Psychology and Medicine scholar and faculty research explores emotional synchrony between mother and child
Nancy Adler, PhD awarded the Lloyd Holly Smith Award
Nancy Adler, PhD, has been chosen to receive a 2014 Lloyd Holly Smith Award for Exceptional Service to the School of Medicine in recognition of her leadership as a researcher and educator. In announcing her selection, School of Medicine dean Sam Hawgood noted, “Nancy’s leadership style is collegial and gentle, yet coupled with a remarkable mind, tenacious work ethic and steely discipline.”
Created in 2000, the Holly Smith Awards are named for Lloyd H. (Holly) Smith, Jr., professor and chairman emeritus of the UCSF Department of Medicine. Recipients of the award are deemed to exhibit those qualities best exemplified by Holly Smith: dedication to the School of Medicine, diversity in roles played, commitment to sustaining UCSF's position as a world-class institution, and accomplishing all of the above with humor and grace. Adler will be formally presented with her award at the School of Medicine’s annual Salute to Excellence event in May.
IN MEMORIAM - Frances Cohen, PhD
With deep sadness, we announce the death of our retired colleague Frances Cohen, PhD. She passed away on Saturday, May 28, 2014 in Berkeley surrounded by her family following complications from pancreatic cancer.
Dr. Cohen joined the department in 1976 and was a founding faculty member of the UCSF Health Psychology Program. As a researcher focused on psychoneuroimmunology, Dr. Cohen made a lasting impact on our understanding of stress, disease, and immunological function, and was a member of the American Psychological Association, the Academy of Behavioral Research Medicine, the Psychoneuroimmunology Research Society, and the American Psychosomatic Society. Even following her retirement and recognition as a Professor Emerita, Dr. Cohen continued to be fully engaged and was a regular participant in seminars and faculty meetings.
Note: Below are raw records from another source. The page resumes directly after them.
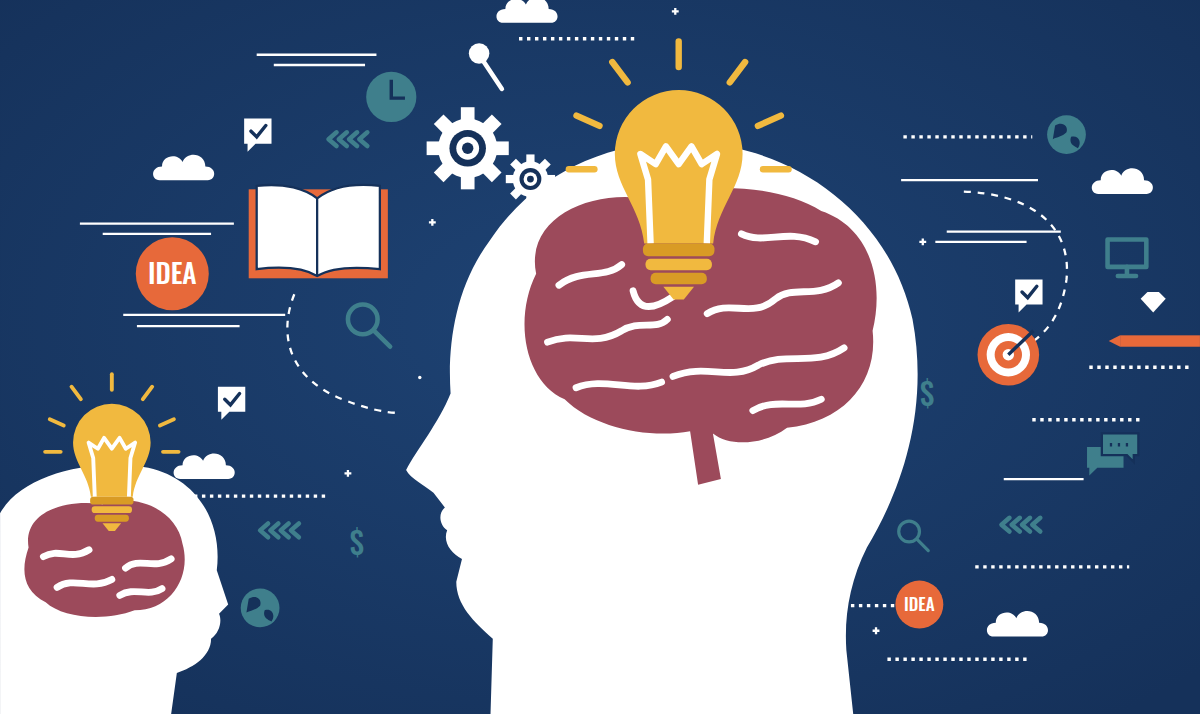
<!DOCTYPE html>
<html lang="en">
<head>
<meta charset="utf-8">
<title>Thinking Heads</title>
<link href="https://fonts.googleapis.com/css2?family=Oswald:wght@500&amp;display=swap" rel="stylesheet">
<style>
  :root {
    --navy-deep: #15315a;
    --navy-mid: #1e4374;
    --ink-white: #ffffff;
    --brain-red: #9c4a5b;
    --bulb-yellow: #f1b93f;
    --bulb-shade: #d99b25;
    --accent-orange: #e7693a;
    --icon-teal: #3f7f8c;
  }
  html, body {
    margin: 0;
    padding: 0;
    overflow: hidden;
    background: var(--navy-deep);
  }
  .canvas {
    width: 1200px;
    height: 714px;
    position: relative;
    overflow: hidden;
  }
  .canvas svg { display: block; }
  .idea-label {
    font-family: "Oswald", sans-serif;
    font-weight: 500;
    fill: var(--ink-white);
  }
  .line-fine { stroke: var(--ink-white); stroke-width: 2; fill: none; }
  .line-dots { stroke: var(--ink-white); stroke-width: 3; stroke-dasharray: 3 4; fill: none; }
  .line-dash { stroke: var(--ink-white); stroke-width: 2; stroke-dasharray: 6 6; fill: none; }
  .sulcus { stroke: var(--ink-white); stroke-width: 6; stroke-linecap: round; fill: none; }
  .teal-stroke { stroke: var(--icon-teal); stroke-width: 4; fill: none; stroke-linecap: round; stroke-linejoin: round; }
</style>
</head>
<body>
<main class="canvas">
<svg width="1200" height="714" viewBox="0 0 1052 626" xmlns="http://www.w3.org/2000/svg" role="img" aria-label="Two head silhouettes with brains and light bulbs surrounded by idea icons">
  <defs>
    <radialGradient id="backdrop-glow" cx="50%" cy="45%" r="70%">
      <stop offset="0" stop-color="var(--navy-mid)"/>
      <stop offset="1" stop-color="var(--navy-deep)"/>
    </radialGradient>

    <g id="light-bulb">
      <g stroke="var(--bulb-yellow)" stroke-width="5" stroke-linecap="round">
        <line x1="0" y1="-68" x2="0" y2="-88"/>
        <line x1="-40" y1="-56" x2="-52" y2="-72"/>
        <line x1="40" y1="-56" x2="52" y2="-72"/>
        <line x1="-62" y1="-22" x2="-80" y2="-30"/>
        <line x1="62" y1="-22" x2="80" y2="-30"/>
        <line x1="-66" y1="12" x2="-86" y2="12"/>
        <line x1="66" y1="12" x2="86" y2="12"/>
      </g>
      <path d="M-50,0 A50,50 0 1 1 50,0 C50,25 30,42 27,70 L-27,70 C-30,42 -50,25 -50,0 Z" fill="var(--bulb-yellow)"/>
      <path d="M-22,70 L-24,20 L-30,0 L-18,8 L-10,-6 L0,8 L10,-6 L18,8 L30,0 L24,20 L22,70" fill="none" stroke="var(--ink-white)" stroke-width="5" stroke-linejoin="round"/>
      <rect x="-28" y="70" width="56" height="10" rx="4" fill="var(--bulb-shade)"/>
      <rect x="-26" y="82" width="52" height="9" rx="4" fill="var(--bulb-yellow)"/>
      <rect x="-22" y="93" width="44" height="9" rx="4" fill="var(--bulb-shade)"/>
      <path d="M-12,104 L12,104 L4,114 L-4,114 Z" fill="var(--bulb-yellow)"/>
    </g>

    <g id="check-note">
      <path d="M-12,-13 H12 V9 H-2 L-9,16 V9 H-12 Z" fill="var(--ink-white)"/>
      <path d="M-6,-2 L-1,3 L7,-7" stroke="var(--navy-deep)" stroke-width="3" fill="none" stroke-linecap="round"/>
    </g>

    <path id="cloud" d="M-22,8 C-30,8 -30,-4 -20,-4 C-20,-14 -6,-16 -2,-8 C2,-18 18,-16 18,-4 C28,-4 28,8 20,8 Z" fill="var(--ink-white)"/>

    <g id="chevrons" class="teal-stroke" stroke-width="3">
      <path d="M0,-6 L-7,0 L0,6"/><path d="M9,-6 L2,0 L9,6"/><path d="M18,-6 L11,0 L18,6"/><path d="M27,-6 L20,0 L27,6"/>
    </g>

    <g id="magnifier" class="teal-stroke" stroke-width="5">
      <circle cx="0" cy="0" r="13"/>
      <line x1="10" y1="10" x2="24" y2="24"/>
    </g>

    <g id="globe">
      <circle r="17" fill="var(--icon-teal)"/>
      <path d="M-10,-8 C-4,-12 2,-8 0,-2 C-4,2 -8,2 -12,4 Z M4,2 C10,0 14,6 10,12 C6,10 2,8 4,2 Z" fill="var(--navy-deep)"/>
    </g>

    <text id="dollar" class="idea-label" font-size="26" fill="var(--icon-teal)" style="fill:var(--icon-teal)" text-anchor="middle">$</text>

    <g id="gear">
      <circle r="26" fill="var(--ink-white)"/>
      <g fill="var(--ink-white)">
        <rect x="-6" y="-36" width="12" height="12"/>
        <rect x="-6" y="24" width="12" height="12"/>
        <rect x="-36" y="-6" width="12" height="12"/>
        <rect x="24" y="-6" width="12" height="12"/>
        <rect x="-6" y="-36" width="12" height="12" transform="rotate(45)"/>
        <rect x="-6" y="24" width="12" height="12" transform="rotate(45)"/>
        <rect x="-36" y="-6" width="12" height="12" transform="rotate(45)"/>
        <rect x="24" y="-6" width="12" height="12" transform="rotate(45)"/>
      </g>
      <circle r="16" fill="var(--navy-deep)"/>
      <circle r="10" fill="var(--ink-white)"/>
      <circle r="5" fill="var(--navy-deep)"/>
    </g>
  </defs>

  <rect width="1052" height="626" fill="url(#backdrop-glow)"/>

  <g class="guide-lines">
    <line class="line-fine" x1="225" y1="48" x2="330" y2="48"/>
    <line class="line-fine" x1="240" y1="57" x2="320" y2="57"/>
    <line class="line-dots" x1="455" y1="34" x2="560" y2="34"/>
    <line class="line-fine" x1="70" y1="196" x2="205" y2="196"/>
    <line class="line-fine" x1="90" y1="205" x2="185" y2="205"/>
    <line class="line-fine" x1="108" y1="276" x2="250" y2="276"/>
    <line class="line-fine" x1="120" y1="286" x2="210" y2="286"/>
    <line class="line-dots" x1="170" y1="435" x2="285" y2="435"/>
    <line class="line-fine" x1="790" y1="158" x2="910" y2="158"/>
    <line class="line-fine" x1="830" y1="203" x2="930" y2="203"/>
    <line class="line-fine" x1="820" y1="212" x2="900" y2="212"/>
    <line class="line-dots" x1="792" y1="120" x2="905" y2="120"/>
    <line class="line-dots" x1="955" y1="322" x2="1045" y2="322"/>
    <line class="line-dots" x1="905" y1="368" x2="1000" y2="368"/>
    <line class="line-fine" x1="880" y1="420" x2="950" y2="420"/>
    <line class="line-dots" x1="855" y1="497" x2="990" y2="497"/>
    <line class="line-dots" x1="778" y1="578" x2="900" y2="578"/>
    <line class="line-dots" x1="746" y1="531" x2="785" y2="531"/>
    <path class="line-dash" d="M258,258 C245,290 250,330 300,350 C320,358 338,362 350,362"/>
    <path class="line-dash" d="M845,168 C900,170 940,195 935,245 C930,280 915,292 905,300"/>
  </g>

  <g class="small-marks" fill="var(--ink-white)">
    <path d="M589,10 h6 M592,7 v6 M376,195 h6 M379,192 v6 M302,415 h6 M305,412 v6 M806,212 h6 M809,209 v6 M765,553 h6 M768,550 v6" stroke="var(--ink-white)" stroke-width="2"/>
    <circle cx="368" cy="331" r="1.5"/>
  </g>

  <g class="icon-set">
    <circle cx="343" cy="85" r="22" fill="var(--icon-teal)"/>
    <path d="M343,70 V86 H355" stroke="var(--navy-deep)" stroke-width="3" fill="none"/>
    <use href="#chevrons" x="295" y="122"/>
    <use href="#chevrons" x="235" y="465"/>
    <use href="#chevrons" x="885" y="460"/>
    <use href="#check-note" x="226" y="117"/>
    <use href="#check-note" x="203" y="352"/>
    <use href="#check-note" x="902" y="258"/>
    <use href="#cloud" x="162" y="150"/>
    <use href="#cloud" x="463" y="12"/>
    <use href="#cloud" x="985" y="162"/>
    <use href="#cloud" x="180" y="412"/>
    <use href="#cloud" x="893" y="550"/>
    <use href="#globe" x="935" y="118"/>
    <use href="#globe" x="228" y="533"/>
    <use href="#magnifier" x="318" y="280"/>
    <use href="#magnifier" transform="translate(797,466) scale(0.7)"/>
    <use href="#dollar" x="813" y="356"/>
    <use href="#dollar" x="313" y="487"/>

    <g class="pin-lamp">
      <line x1="420" y1="48" x2="440" y2="78" stroke="var(--ink-white)" stroke-width="4" stroke-linecap="round"/>
      <circle cx="420" cy="47" r="9" fill="var(--ink-white)"/>
    </g>
    <use href="#gear" transform="translate(410,130)"/>
    <use href="#gear" transform="translate(465,157) scale(0.6)"/>

    <g class="open-book">
      <rect x="218" y="166" width="122" height="78" fill="var(--accent-orange)"/>
      <path d="M225,163 C250,160 268,166 278,174 C288,166 306,160 333,163 V236 C306,233 288,236 278,242 C268,236 250,233 225,236 Z" fill="var(--ink-white)" stroke="var(--navy-deep)" stroke-width="2"/>
      <line x1="278" y1="174" x2="278" y2="242" stroke="var(--navy-deep)" stroke-width="2"/>
    </g>

    <g class="idea-badge">
      <circle cx="151" cy="240" r="32" fill="var(--accent-orange)"/>
      <text class="idea-label" x="151" y="249" font-size="24" text-anchor="middle">IDEA</text>
    </g>
    <g class="idea-badge">
      <circle cx="806" cy="530" r="21" fill="var(--accent-orange)"/>
      <text class="idea-label" x="806" y="536" font-size="15" text-anchor="middle">IDEA</text>
    </g>

    <g class="target">
      <circle cx="884" cy="311" r="27" fill="var(--accent-orange)"/>
      <circle cx="884" cy="311" r="19" fill="var(--ink-white)"/>
      <circle cx="884" cy="311" r="12" fill="var(--accent-orange)"/>
      <circle cx="884" cy="311" r="5" fill="var(--ink-white)"/>
      <line x1="884" y1="311" x2="906" y2="290" stroke="var(--navy-deep)" stroke-width="3"/>
    </g>

    <g class="monitor" class="teal-stroke">
      <rect x="971" y="210" width="34" height="24" class="teal-stroke" stroke-width="3"/>
      <path d="M988,234 V241 M980,242 H996" class="teal-stroke" stroke-width="3"/>
    </g>
    <path class="gem" d="M1000,262 L1006,256 H1016 L1022,262 L1011,274 Z" fill="var(--ink-white)"/>
    <g class="pencil">
      <rect x="982" y="294" width="70" height="10" fill="var(--accent-orange)"/>
      <path d="M982,294 L972,299 L982,304 Z" fill="var(--accent-orange)"/>
    </g>
    <g class="chat-bubbles">
      <path d="M953,392 H985 V410 H962 L955,417 V410 H953 Z" fill="var(--icon-teal)"/>
      <path d="M966,380 H998 V399 H994 V405 L988,399 H966 Z" fill="var(--icon-teal)" stroke="var(--navy-deep)" stroke-width="2"/>
      <path d="M973,390 h2 M980,390 h2 M987,390 h2" stroke="var(--navy-deep)" stroke-width="3"/>
    </g>
  </g>

  <g class="large-head">
    <path d="M430,626 L432,560 C415,545 400,530 400,510 L405,490 C395,485 388,475 392,465 C385,460 384,450 390,445 L380,432 C372,425 360,420 356,412 C365,395 385,370 395,345 C392,300 400,250 430,210 C470,150 540,120 610,125 C700,130 780,190 800,280 C815,360 790,430 760,480 C745,510 740,540 742,570 L748,626 Z" fill="var(--ink-white)"/>
    <path class="brain" d="M470,240 C460,190 520,165 570,175 C610,160 680,160 720,185 C765,200 775,250 765,290 C770,335 740,370 690,375 C670,390 640,392 625,380 L632,420 L612,425 L605,378 C570,385 520,375 495,350 C460,335 450,280 470,240 Z" fill="var(--brain-red)"/>
    <g class="brain-folds">
      <path class="sulcus" d="M490,250 C510,235 530,245 545,232"/>
      <path class="sulcus" d="M480,300 C505,290 520,305 545,290 C560,280 575,290 585,280"/>
      <path class="sulcus" d="M505,340 C530,330 555,345 580,335"/>
      <path class="sulcus" d="M590,330 C620,318 640,335 665,320 C690,308 715,322 740,305"/>
      <path class="sulcus" d="M620,275 C640,262 660,280 680,262 C695,250 715,262 735,248"/>
      <path class="sulcus" d="M650,205 C670,215 690,200 715,212"/>
      <path class="sulcus" d="M660,360 C680,348 700,360 720,350"/>
      <path class="sulcus" d="M555,255 C560,275 575,270 590,260"/>
    </g>
    <use href="#light-bulb" transform="translate(595,135) scale(1.12)"/>
  </g>

  <g class="small-head">
    <path d="M0,626 L0,450 C20,415 80,402 130,410 C175,420 195,460 190,500 L200,530 L192,538 C195,545 192,555 185,560 C185,575 170,585 155,590 L150,626 Z" fill="var(--ink-white)"/>
    <path class="brain" d="M25,480 C20,450 55,437 90,442 C120,432 155,447 160,477 C168,505 150,535 118,535 C92,545 55,542 40,528 C20,518 18,500 25,480 Z" fill="var(--brain-red)"/>
    <g class="brain-folds">
      <path class="sulcus" stroke-width="4" d="M38,488 C52,480 62,492 78,482"/>
      <path class="sulcus" stroke-width="4" d="M50,515 C65,505 80,518 98,508"/>
      <path class="sulcus" stroke-width="4" d="M110,498 C122,488 135,500 150,490"/>
      <path class="sulcus" stroke-width="4" d="M105,522 C118,514 130,524 142,516"/>
    </g>
    <use href="#light-bulb" transform="translate(98,388) scale(0.68)"/>
  </g>
</svg>
</main>
</body>
</html>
Beyond her intellectual interest in stress and coping, Dr. Cohen was a warm and caring person who took a personal interest in the lives and well-being of those around her, and she will be sorely missed.